Task to carry out >> The answer must consist of the entries, copied exactly and in full.

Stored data
*** Block opens ***

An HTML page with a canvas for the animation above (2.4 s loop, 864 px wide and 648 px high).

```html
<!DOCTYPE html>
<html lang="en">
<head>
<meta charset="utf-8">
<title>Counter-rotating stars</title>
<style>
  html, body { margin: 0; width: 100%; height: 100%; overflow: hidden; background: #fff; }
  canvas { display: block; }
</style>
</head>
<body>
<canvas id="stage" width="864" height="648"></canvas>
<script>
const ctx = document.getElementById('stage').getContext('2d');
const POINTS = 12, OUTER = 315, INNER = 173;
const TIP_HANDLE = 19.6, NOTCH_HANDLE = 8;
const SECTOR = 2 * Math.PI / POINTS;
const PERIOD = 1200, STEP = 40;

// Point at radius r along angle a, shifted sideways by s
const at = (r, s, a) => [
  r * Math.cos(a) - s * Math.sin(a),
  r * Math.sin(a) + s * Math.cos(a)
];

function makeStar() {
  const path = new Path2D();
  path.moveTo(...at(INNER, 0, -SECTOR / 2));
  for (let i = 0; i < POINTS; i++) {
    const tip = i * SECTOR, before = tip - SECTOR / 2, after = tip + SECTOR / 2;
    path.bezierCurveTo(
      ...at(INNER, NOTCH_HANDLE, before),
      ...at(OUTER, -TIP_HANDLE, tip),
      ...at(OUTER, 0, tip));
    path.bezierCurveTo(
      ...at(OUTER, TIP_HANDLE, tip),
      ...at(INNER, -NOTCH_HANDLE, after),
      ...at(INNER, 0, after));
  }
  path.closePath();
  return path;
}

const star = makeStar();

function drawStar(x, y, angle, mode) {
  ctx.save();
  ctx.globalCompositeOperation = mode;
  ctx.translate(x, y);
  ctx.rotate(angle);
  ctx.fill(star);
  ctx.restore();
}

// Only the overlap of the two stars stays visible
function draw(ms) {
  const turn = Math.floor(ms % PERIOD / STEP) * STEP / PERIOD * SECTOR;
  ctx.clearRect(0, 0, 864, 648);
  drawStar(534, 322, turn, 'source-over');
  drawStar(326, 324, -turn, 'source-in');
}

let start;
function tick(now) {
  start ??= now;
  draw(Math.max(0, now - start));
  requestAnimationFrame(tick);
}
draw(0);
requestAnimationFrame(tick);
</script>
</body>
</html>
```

*** Block closes ***

Expected output >>
An HTML page with a canvas for the animation above (2.4 s loop, 864 px wide and 648 px high).

```html
<!DOCTYPE html>
<html lang="en">
<head>
<meta charset="utf-8">
<title>Counter-rotating stars</title>
<style>
  html, body { margin: 0; width: 100%; height: 100%; overflow: hidden; background: #fff; }
  canvas { display: block; }
</style>
</head>
<body>
<canvas id="stage" width="864" height="648"></canvas>
<script>
const ctx = document.getElementById('stage').getContext('2d');
const POINTS = 12, OUTER = 315, INNER = 173;
const TIP_HANDLE = 19.6, NOTCH_HANDLE = 8;
const SECTOR = 2 * Math.PI / POINTS;
const PERIOD = 1200, STEP = 40;

// Point at radius r along angle a, shifted sideways by s
const at = (r, s, a) => [
  r * Math.cos(a) - s * Math.sin(a),
  r * Math.sin(a) + s * Math.cos(a)
];

function makeStar() {
  const path = new Path2D();
  path.moveTo(...at(INNER, 0, -SECTOR / 2));
  for (let i = 0; i < POINTS; i++) {
    const tip = i * SECTOR, before = tip - SECTOR / 2, after = tip + SECTOR / 2;
    path.bezierCurveTo(
      ...at(INNER, NOTCH_HANDLE, before),
      ...at(OUTER, -TIP_HANDLE, tip),
      ...at(OUTER, 0, tip));
    path.bezierCurveTo(
      ...at(OUTER, TIP_HANDLE, tip),
      ...at(INNER, -NOTCH_HANDLE, after),
      ...at(INNER, 0, after));
  }
  path.closePath();
  return path;
}

const star = makeStar();

function drawStar(x, y, angle, mode) {
  ctx.save();
  ctx.globalCompositeOperation = mode;
  ctx.translate(x, y);
  ctx.rotate(angle);
  ctx.fill(star);
  ctx.restore();
}

// Only the overlap of the two stars stays visible
function draw(ms) {
  const turn = Math.floor(ms % PERIOD / STEP) * STEP / PERIOD * SECTOR;
  ctx.clearRect(0, 0, 864, 648);
  drawStar(534, 322, turn, 'source-over');
  drawStar(326, 324, -turn, 'source-in');
}

let start;
function tick(now) {
  start ??= now;
  draw(Math.max(0, now - start));
  requestAnimationFrame(tick);
}
draw(0);
requestAnimationFrame(tick);
</script>
</body>
</html>
```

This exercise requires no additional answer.